Representative Alexandria Ocasio-Cortez, a Democrat from New York, speaks as Senator Ed Markey, a Democrat from Massachusetts, right, listens during a news conference announcing Green New Deal legislation in Washington, D.C., U.S., on Thursday, Feb. 7, 2019. A sweeping package of climate-change measures unveiled Thursday by Ocasio-Cortez drew a tepid response from House Speaker Nancy Pelosi who didn’t explicitly throw her support behind the measure. Photographer: Al Drago/Bloomberg© 2019 BLOOMBERG FINANCE LP
The rollout of the Green New Deal will hit some roadblocks. But its overarching theme is that the nation should go totally green by 2030 to avert the irreversible effects of climate change. It’s the latest volley in the war of energy ideas — one that must ultimately address jobs, the economy and cost.

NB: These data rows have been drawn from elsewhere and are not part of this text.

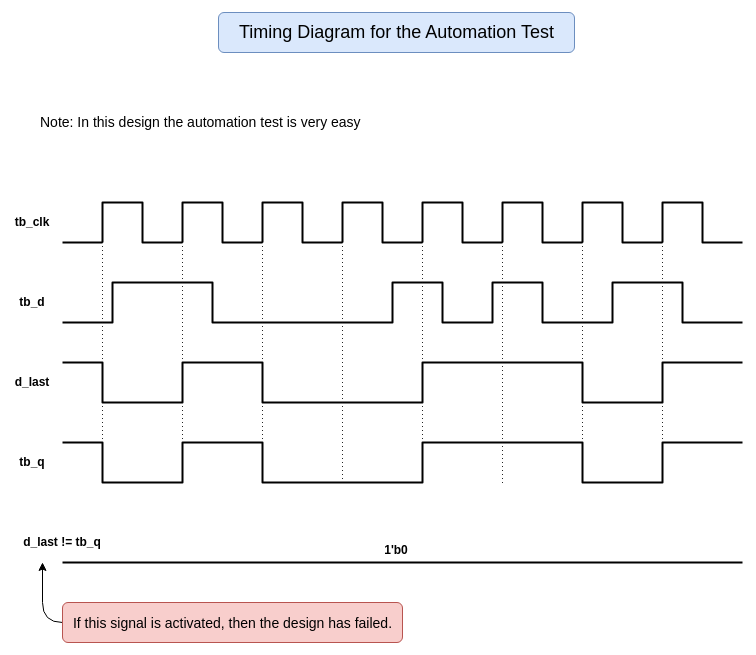
<!DOCTYPE html>
<html lang="en">
<head>
<meta charset="utf-8">
<title>Timing Diagram for the Automation Test</title>
<style>
  :root {
    --ink: #000;
    --paper: #fff;
    --title-fill: #dae8fc;
    --title-line: #6c8ebf;
    --alert-fill: #f8cecc;
    --alert-line: #b85450;
  }
  * { box-sizing: border-box; margin: 0; }
  html, body { width: 756px; height: 655px; overflow: hidden; background: var(--paper); }
  .diagram {
    position: relative;
    width: 756px;
    height: 655px;
    color: var(--ink);
    font-family: "Liberation Sans", Arial, sans-serif;
    white-space: nowrap;
  }
  .title, .note, .callout, .signals, .signal-check, .constant, .waves { position: absolute; }
  .title, .callout {
    display: flex;
    align-items: center;
    justify-content: center;
    height: 41px;
    border: 1px solid;
    border-radius: 6px;
  }
  .title {
    left: 218px;
    top: 12px;
    width: 357px;
    font-size: 18px;
    font-weight: 400;
    background: var(--title-fill);
    border-color: var(--title-line);
  }
  .note { left: 40px; top: 114px; font-size: 14px; line-height: 16px; }
  .callout {
    left: 62px;
    top: 602px;
    width: 341px;
    font-size: 14px;
    background: var(--alert-fill);
    border-color: var(--alert-line);
  }
  .signals {
    left: 2px;
    top: 182px;
    width: 60px;
    padding: 0;
    display: grid;
    grid-template-rows: repeat(4, 80px);
    place-items: center;
    list-style: none;
  }
  .signals, .signal-check, .constant { font-size: 12px; font-weight: 700; line-height: 14px; }
  .signal-check { left: 2px; top: 535px; width: 120px; text-align: center; }
  .constant { left: 366px; top: 543px; width: 60px; text-align: center; }
  .waves { left: 0; top: 0; }
  .wave { fill: none; stroke: var(--ink); stroke-width: 2; stroke-linejoin: round; }
  .clock-edges { stroke: var(--ink); stroke-width: 1; stroke-dasharray: 1 3; stroke-opacity: .85; }
  .pointer { fill: none; stroke: var(--ink); }
  .pointer-head { fill: var(--ink); stroke: var(--ink); stroke-linejoin: round; }
</style>
</head>
<body>
<main class="diagram">
  <svg class="waves" width="756" height="655" viewBox="0 0 756 655" aria-hidden="true">
    <defs>
      <path id="clock-cycle" d="M0 242.5V202.5H40V242.5H80"/>
      <path id="data-wave" d="M62.5 362.5H102.5V402.5H182.5V362.5H262.5V402.5H422.5V362.5H582.5V402.5H662.5V362.5H742.5"/>
    </defs>
    <g class="clock-edges">
      <line x1="102.5" y1="242" x2="102.5" y2="483"/>
      <line x1="182.5" y1="242" x2="182.5" y2="483"/>
      <line x1="262.5" y1="242" x2="262.5" y2="483"/>
      <line x1="342.5" y1="242" x2="342.5" y2="483"/>
      <line x1="422.5" y1="242" x2="422.5" y2="483"/>
      <line x1="502.5" y1="242" x2="502.5" y2="483"/>
      <line x1="582.5" y1="242" x2="582.5" y2="483"/>
      <line x1="662.5" y1="242" x2="662.5" y2="483"/>
    </g>
    <g class="wave">
      <path d="M62.5 242.5H102.5"/>
      <use href="#clock-cycle" x="102.5"/>
      <use href="#clock-cycle" x="182.5"/>
      <use href="#clock-cycle" x="262.5"/>
      <use href="#clock-cycle" x="342.5"/>
      <use href="#clock-cycle" x="422.5"/>
      <use href="#clock-cycle" x="502.5"/>
      <use href="#clock-cycle" x="582.5"/>
      <use href="#clock-cycle" x="662.5"/>
      <path d="M62.5 322.5H112.5V282.5H212.5V322.5H392.5V282.5H442.5V322.5H492.5V282.5H542.5V322.5H612.5V282.5H682.5V322.5H742.5"/>
      <use href="#data-wave"/>
      <use href="#data-wave" y="80"/>
      <path d="M62.5 562.5H742.5"/>
    </g>
    <path class="pointer" d="M62.5 622.5Q42.5 622.5 42.5 602.5V568"/>
    <path class="pointer-head" d="M42.5 563.5L46 570.5L42.5 569L39 570.5Z"/>
  </svg>

  <h1 class="title">Timing Diagram for the Automation Test</h1>
  <p class="note">Note: In this design the automation test is very easy</p>

  <ul class="signals">
    <li>tb_clk</li>
    <li>tb_d</li>
    <li>d_last</li>
    <li>tb_q</li>
  </ul>
  <p class="signal-check">d_last != tb_q</p>
  <p class="constant">1'b0</p>

  <p class="callout">If this signal is activated, then the design has failed.</p>
</main>
</body>
</html>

The Green New Deal is not an “abstract” idea. Globally economies are trending toward cleaner energies — efforts initiated by public demands, improved technologies and forward-thinking policies: The sponsors are compelled to accelerate the pace — to not just help impoverished communities but to also prevent environmental catastrophe.
Think this wild-eyed? Think again. Wind costs have fallen by 67% since 2009 while utility-scale solar has dropped by 86% since that time, according to the financial adviser, Lazard. Prudence has been a virtue. But what green energy skeptics have learned is that the public incentives and the overall economics are adding up — progress that will only go forward, given that prices continue to fall while the quality continues to improve.
Getting to 100% renewable energy levels is a hard task under the best of circumstances. Step one, though, is to bring down the cost of energy storage. Once advanced batteries can be produced in sufficient quantities, the cost of manufacturing them will fall. Prices, in fact, are dropping because companies like Tesla Inc. have been investing billions into production facilities.
Just a few days after Tesla (NASDAQ:TSLA) posted its second consecutive profitable quarter, the company has stated that it plans to acquire energy technology firm Maxwell Technologies, a California-based maker of ultracapacitors and batteries.
“We are always looking for potential acquisitions that make sense for the business and support Tesla’s mission to accelerate the world’s transition to sustainable energy.”
Maxwell Technologies specializes in the development of ultracapacitors. Prior to its acquisition by Tesla, Maxwell had been working on developing dry electrode technologies that could be utilized to create ultracapacitors that can store large amounts of electrical charge without losing energy — a breakthrough for electric cars and energy storage devices. Ultracapacitors are lauded by several industry watchers as a possible alternative to today’s batteries, considering their potential to be safer and more reliable technologies.
A GM assembly plant slated to close in Oshawa, Ont. could be repurposed, some analysts say. Photo from GM website
GM’s announcement that it will halt production at its award-winning assembly plant in Oshawa, Ont. was hardly a surprise, though it still managed to stun the federal and Ontario governments. This was not the first time large-scale layoffs affected the GM workforce in Oshawa. Many former workers have completely dropped out of the labour market while others have re-entered the workforce in lower paying, less standardized or non-unionized service sector jobs after the retraining programs promised to them proved insufficient and underfunded.
Some felt betrayed by a company that had received generous assistance from the Canadian government in the past. Many observers saw it as an inevitable, if painful, symptom of a long-term process of industrial decay linked to impersonal corporate strategies. Others viewed GM’s decision as a function of high energy costs, imminent carbon taxes and other oppressive corporate regulations and used the closure to extol the trickle down economic logic of low taxes, deregulation and privatization that has led to repeated financial catastrophes and growing inequality.
“These are assets to be built on, not relics of a forgotten past to be purged, @UOIT profs write. #GM #Oshawa #GreenNewDeal #Canada @pstoett
Another perspective views the closure as an opportunity to explore, in earnest, new alternatives.
The plant could be refurbished to attract investment from Tesla or other companies engaged in producing less environmentally harmful automobiles. (Ironically, GM’s desire to pursue electric vehicle production was one of the reasons it gave for the closure in the first place, but apparently it did not feel Oshawa was the right location for this transition.) MORE